Public Participation Process for Registration Actions
March 31, 2010
Federal pesticide law only requires limited public participation in the pesticide registration process. In response to President Obama’s directive on transparency and open government, EPA’s Pesticide Program explored opportunities for expanding the openness of the process, and accordingly in October of 2009 began implementing a public participation process for certain registration actions.
By establishing this process, the Agency has increased opportunities for the public to comment on risk assessments and proposed registration actions. Both EPA and the public will benefit from a public participation process because the public will help to inform the risk assessment and risk management processes associated with registration. Such input can aid in understanding potential risks and benefits, contribute to meaningful protective measures, and improve the public dialogue on pesticide registration decisions.
Public Participation Process
The public participation process for registration actions provides a meaningful opportunity for the public to comment on major registration decisions at a point in the registration process when comprehensive information and analysis are available. The Agency intends to use the outlined public participation process for the following types of applications:
- new active ingredients;
- first food use;
- first outdoor use;
- first residential use; and
- other actions of significant interest.
The new process was announced on October 1, 2009. The public participation process for registration consists of the steps identified below.
- Publish in the Federal Register a Notice of Receipt and, where applicable, a Notice of Filing when an application and/or tolerance petition is received. Basic information will be presented, such as the EPA file symbol; applicant name and address; product name; product type; active ingredient name and concentration; proposed classification/use; and target pests.
This notice will open a public docket for the active ingredient, provide an initial 30-day comment period, and state that the public will be provided another 30-day comment period when the risk assessments and proposed decision have been completed and added to the docket. The start of this initial 30-day comment period will be announced on the Agency's Web site (http://iaspub.epa.gov/apex/pesticides/f?p=CHEMICALSEARCH:30) in addition to the Federal Register.
- Once risk assessments are completed and a proposed decision is drafted, the documents will be added to the public docket (http://www.regulations.gov) with a notice on the Web site that they are available for a second 30-day comment period.
- After the comment period closes, analyze the comments received, prepare a response-to-comment document and revise assessments and related decision documents, as needed.
- Make a final decision on the registration. Supporting documents will be placed in the public docket.
- Publish a Notice of Issuance in the Federal Register for the final decision.
- If a petition for a tolerance or tolerance exemption is associated with the application, a final rule will be promulgated as appropriate.
As this new process evolves, it is possible that some circumstances will require a departure from the typical process, but the Agency expects that any revisions to the process will result in improvements while continuing to allow for meaningful stakeholder involvement.

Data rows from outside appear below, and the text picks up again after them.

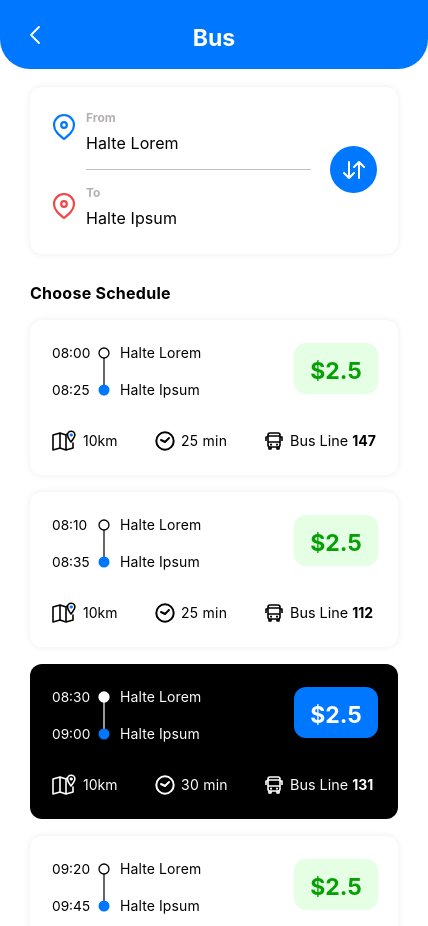
<!DOCTYPE html>
<html lang="en">
<head>
<meta charset="utf-8">
<title>Bus schedule</title>
<style>
:root {
  --blue: #0077ff;
  --red: #f24545;
  --ink: #000;
  --paper: #fff;
  --muted: #b5b0b0;
  --rule: #bdbdbd;
  --price-bg: #e4ffe4;
  --price-ink: #04a004;
  --shadow: 0 0 7px rgba(0, 0, 0, .075);
}
* { box-sizing: border-box; margin: 0; padding: 0; }
html, body { width: 428px; height: 926px; overflow: hidden; }
body { background: var(--paper); color: var(--ink); font: 14px/20px Inter, "Open Sans", sans-serif; }
svg { display: block; fill: none; stroke: currentColor; flex: none; overflow: visible; }
a { color: inherit; text-decoration: none; }
.symbols { position: absolute; width: 0; height: 0; }

.top-bar { height: 69px; padding: 6px 29px 0; display: grid; grid-template-columns: 12px 1fr 12px; align-items: center; background: var(--blue); color: var(--paper); border-radius: 0 0 30px 30px; }
.top-bar h1 { font-size: 23px; line-height: 30px; font-weight: 700; text-align: center; }
.back { position: relative; top: -3px; }

.search { height: 167px; margin: 18px 30px 0; padding: 22px 21px 0 23px; display: grid; grid-template-columns: 258px 1fr; background: var(--paper); border-radius: 12px; box-shadow: var(--shadow); }
.stop { display: flex; gap: 11px; }
.stop svg { margin-top: 5px; stroke-width: 2.2; }
.stop .label { font-size: 12px; line-height: 18px; font-weight: 700; color: var(--muted); }
.stop .value { margin-top: 4px; font-size: 16px; line-height: 24px; letter-spacing: .1px; }
.from svg { color: var(--blue); }
.to svg { color: var(--red); margin-top: 9px; }
.divider { height: 1px; margin: 14px 0 14px 33px; background: var(--rule); }
.swap { width: 47px; height: 47px; margin-top: 37px; justify-self: end; display: grid; place-items: center; background: var(--blue); color: var(--paper); border-radius: 50%; }

.schedule { padding: 27px 30px 0; }
.schedule h2 { margin-bottom: 15px; font-size: 16px; line-height: 24px; font-weight: 700; letter-spacing: .25px; }
.trips { list-style: none; display: flex; flex-direction: column; gap: 17px; }
.trip { height: 155px; flex: none; padding: 14px 20px 0 22px; background: var(--paper); border-radius: 12px; box-shadow: var(--shadow); --pin: var(--blue); --start: var(--paper); }
.summary { display: flex; justify-content: space-between; }
.route { display: grid; grid-template-columns: 46px 22px auto; grid-template-rows: 37px 37px; align-items: center; }
.route time { font-size: 13.7px; }
.route .stops-line { grid-column: 2; grid-row: 1 / 3; }
.route .name { grid-column: 3; letter-spacing: .1px; }
.price { width: 84px; height: 51px; margin-top: 9px; padding-top: 5px; display: grid; place-items: center; font-size: 23px; font-weight: 700; background: var(--price-bg); color: var(--price-ink); border-radius: 12px; }
.facts { height: 26px; margin-top: 20px; display: grid; grid-template-columns: 103px 110px auto; align-items: center; white-space: nowrap; }
.fact { display: flex; align-items: center; gap: 7px; }
.duration { gap: 6px; letter-spacing: .25px; }
.line { font-size: 14.4px; }
.line b { font-size: 14px; }
.trip.selected { background: var(--ink); color: var(--paper); --pin: var(--paper); --start: var(--paper); box-shadow: none; }
.selected .price { background: var(--blue); color: var(--paper); }
</style>
</head>
<body>
<svg class="symbols" aria-hidden="true">
  <defs>
    <g id="pin"><path d="M11 25C6 21 1 17 1 11a10 10 0 0 1 20 0c0 6-5 10-10 14z" stroke-linejoin="round"/><circle cx="11" cy="11" r="2.8"/></g>
    <g id="stops-line"><path d="M6 11v27" stroke-width="1.2"/><circle cx="6" cy="6" r="5" style="fill:var(--start)" stroke-width="1.3"/><circle cx="6" cy="43" r="5.5" style="fill:var(--blue)" stroke="none"/></g>
    <g id="map" stroke-width="1.6" stroke-linejoin="round" stroke-linecap="round"><path d="M15 4l-1 1-6-2-7 2v15l7-2 6 2 7-2v-5M8 3v15M14 5v15"/><path d="M19 12c-2-3-3.500-4.500-3.500-7a3.700 3.700 0 0 1 7.400 0c0 2.500-1.900 4-3.900 7z"/><circle cx="19.200" cy="5" r="1.300" style="fill:var(--pin);stroke:var(--pin)" stroke-width=".6"/></g>
    <g id="clock" stroke-width="2" stroke-linecap="round" stroke-linejoin="round"><circle cx="10" cy="10" r="8.700"/><path d="M6 9l4 2 4-4"/></g>
    <g id="bus" stroke-width="1.6" stroke-linejoin="round"><rect x="3" y="1" width="12" height="14" rx="2"/><path d="M3 4h12M3 10h12M3 5H1v4M15 5h2v4M4 15v2h2v-2M12 15v2h2v-2"/><path d="M5 12.700h2M11 12.700h2" stroke-width="1.800"/></g>
  </defs>
</svg>

<header class="top-bar">
  <a class="back" href="#" aria-label="Back"><svg width="12" height="18" viewBox="0 0 12 18" stroke-width="1.800" stroke-linecap="round" stroke-linejoin="round"><path d="M10 1L2 9l8 8"/></svg></a>
  <h1>Bus</h1>
</header>

<main>
  <section class="search" aria-label="Route">
    <div class="stops">
      <div class="stop from">
        <svg width="22" height="26"><use href="#pin"/></svg>
        <div><p class="label">From</p><p class="value">Halte Lorem</p></div>
      </div>
      <div class="divider"></div>
      <div class="stop to">
        <svg width="22" height="26"><use href="#pin"/></svg>
        <div><p class="label">To</p><p class="value">Halte Ipsum</p></div>
      </div>
    </div>
    <a class="swap" href="#" aria-label="Swap stops"><svg width="22" height="18" viewBox="0 0 22 18" stroke-width="2" stroke-linecap="round" stroke-linejoin="round"><path d="M6 1v16M1 12l5 5 5-5M16 17V1M11 6l5-5 5 5"/></svg></a>
  </section>

  <section class="schedule">
    <h2>Choose Schedule</h2>
    <ul class="trips">
      <li class="trip">
        <div class="summary">
          <div class="route">
            <time>08:00</time><svg class="stops-line" width="12" height="49"><use href="#stops-line"/></svg><span class="name">Halte Lorem</span>
            <time>08:25</time><span class="name">Halte Ipsum</span>
          </div>
          <p class="price">$2.5</p>
        </div>
        <div class="facts">
          <p class="fact"><svg width="24" height="22"><use href="#map"/></svg>10km</p>
          <p class="fact duration"><svg width="20" height="20"><use href="#clock"/></svg>25 min</p>
          <p class="fact line"><svg width="18" height="18"><use href="#bus"/></svg><span>Bus Line <b>147</b></span></p>
        </div>
      </li>
      <li class="trip">
        <div class="summary">
          <div class="route">
            <time>08:10</time><svg class="stops-line" width="12" height="49"><use href="#stops-line"/></svg><span class="name">Halte Lorem</span>
            <time>08:35</time><span class="name">Halte Ipsum</span>
          </div>
          <p class="price">$2.5</p>
        </div>
        <div class="facts">
          <p class="fact"><svg width="24" height="22"><use href="#map"/></svg>10km</p>
          <p class="fact duration"><svg width="20" height="20"><use href="#clock"/></svg>25 min</p>
          <p class="fact line"><svg width="18" height="18"><use href="#bus"/></svg><span>Bus Line <b>112</b></span></p>
        </div>
      </li>
      <li class="trip selected">
        <div class="summary">
          <div class="route">
            <time>08:30</time><svg class="stops-line" width="12" height="49"><use href="#stops-line"/></svg><span class="name">Halte Lorem</span>
            <time>09:00</time><span class="name">Halte Ipsum</span>
          </div>
          <p class="price">$2.5</p>
        </div>
        <div class="facts">
          <p class="fact"><svg width="24" height="22"><use href="#map"/></svg>10km</p>
          <p class="fact duration"><svg width="20" height="20"><use href="#clock"/></svg>30 min</p>
          <p class="fact line"><svg width="18" height="18"><use href="#bus"/></svg><span>Bus Line <b>131</b></span></p>
        </div>
      </li>
      <li class="trip">
        <div class="summary">
          <div class="route">
            <time>09:20</time><svg class="stops-line" width="12" height="49"><use href="#stops-line"/></svg><span class="name">Halte Lorem</span>
            <time>09:45</time><span class="name">Halte Ipsum</span>
          </div>
          <p class="price">$2.5</p>
        </div>
      </li>
    </ul>
  </section>
</main>
</body>
</html>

Confidential Business Information Concerns
Historically, much of the information submitted with pesticide applications was either claimed as Confidential Business Information (CBI), or its confidentiality status was unclear. The 2007 revision of 40 CFR 158.33 required all information submitted under part 158 (Data Requirements for Pesticides) to be clearly marked as confidential or be subject to public disclosure.

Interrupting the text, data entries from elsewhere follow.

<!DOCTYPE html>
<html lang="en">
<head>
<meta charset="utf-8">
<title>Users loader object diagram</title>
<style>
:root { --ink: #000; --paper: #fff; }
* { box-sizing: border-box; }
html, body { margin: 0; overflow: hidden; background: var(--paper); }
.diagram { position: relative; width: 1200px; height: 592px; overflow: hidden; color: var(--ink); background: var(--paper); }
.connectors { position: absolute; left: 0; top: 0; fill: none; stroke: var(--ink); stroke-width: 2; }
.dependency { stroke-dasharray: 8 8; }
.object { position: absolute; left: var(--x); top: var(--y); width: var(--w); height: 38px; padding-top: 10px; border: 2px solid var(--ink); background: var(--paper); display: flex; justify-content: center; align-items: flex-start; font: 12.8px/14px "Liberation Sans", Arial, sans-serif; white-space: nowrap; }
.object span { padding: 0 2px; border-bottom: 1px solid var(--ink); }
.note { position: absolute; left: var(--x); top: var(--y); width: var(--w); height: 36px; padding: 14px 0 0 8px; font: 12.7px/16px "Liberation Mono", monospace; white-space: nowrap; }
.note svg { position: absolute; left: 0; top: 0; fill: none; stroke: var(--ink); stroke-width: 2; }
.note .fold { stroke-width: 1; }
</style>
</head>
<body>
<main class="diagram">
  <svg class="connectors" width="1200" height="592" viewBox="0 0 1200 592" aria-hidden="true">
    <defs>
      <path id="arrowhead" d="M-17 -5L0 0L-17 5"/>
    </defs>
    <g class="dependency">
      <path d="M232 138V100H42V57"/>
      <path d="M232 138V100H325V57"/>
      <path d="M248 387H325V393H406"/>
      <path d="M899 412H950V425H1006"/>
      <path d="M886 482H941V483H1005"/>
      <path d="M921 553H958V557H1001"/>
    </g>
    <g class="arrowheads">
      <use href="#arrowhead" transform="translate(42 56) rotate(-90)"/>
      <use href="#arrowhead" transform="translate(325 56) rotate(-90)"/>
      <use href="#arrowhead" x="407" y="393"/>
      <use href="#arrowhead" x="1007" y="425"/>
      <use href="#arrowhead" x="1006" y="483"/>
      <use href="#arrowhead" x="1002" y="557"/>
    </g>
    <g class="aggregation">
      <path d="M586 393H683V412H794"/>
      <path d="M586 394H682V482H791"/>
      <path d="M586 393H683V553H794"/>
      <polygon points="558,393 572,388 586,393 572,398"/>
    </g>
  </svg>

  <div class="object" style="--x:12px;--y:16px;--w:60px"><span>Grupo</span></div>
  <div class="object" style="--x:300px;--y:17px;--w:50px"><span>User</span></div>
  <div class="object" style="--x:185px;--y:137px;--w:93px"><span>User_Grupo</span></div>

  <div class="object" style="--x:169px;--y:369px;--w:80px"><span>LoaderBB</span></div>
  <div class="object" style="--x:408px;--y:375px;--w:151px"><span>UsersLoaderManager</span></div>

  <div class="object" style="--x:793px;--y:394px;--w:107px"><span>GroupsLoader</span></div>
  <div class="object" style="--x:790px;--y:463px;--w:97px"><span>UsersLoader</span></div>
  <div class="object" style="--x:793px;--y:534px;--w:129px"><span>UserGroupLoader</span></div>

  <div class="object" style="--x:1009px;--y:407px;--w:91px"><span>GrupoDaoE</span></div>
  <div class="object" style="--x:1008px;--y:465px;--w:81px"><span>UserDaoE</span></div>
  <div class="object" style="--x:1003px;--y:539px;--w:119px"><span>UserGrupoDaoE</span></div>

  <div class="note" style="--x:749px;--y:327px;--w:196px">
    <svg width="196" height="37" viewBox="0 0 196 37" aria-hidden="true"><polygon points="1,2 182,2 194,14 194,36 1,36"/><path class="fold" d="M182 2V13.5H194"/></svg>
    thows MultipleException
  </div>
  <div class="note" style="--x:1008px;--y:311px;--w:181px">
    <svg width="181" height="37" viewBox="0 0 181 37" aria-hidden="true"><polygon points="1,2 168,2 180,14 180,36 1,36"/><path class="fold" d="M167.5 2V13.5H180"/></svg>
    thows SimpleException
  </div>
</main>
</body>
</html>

For any information in the risk assessment or final decision that is not submitted under part 158 and for which there is no indication whether the applicant claims the information as CBI, the risk manager will send a letter or e-mail to the registrant requesting a written response that clarifies what is being claimed as CBI. If the information was filed under part 158 but not claimed as CBI, then the information may be included in the risk assessment or decision document without further consultation with the applicant. The documents are reviewed for CBI before posting to the public docket.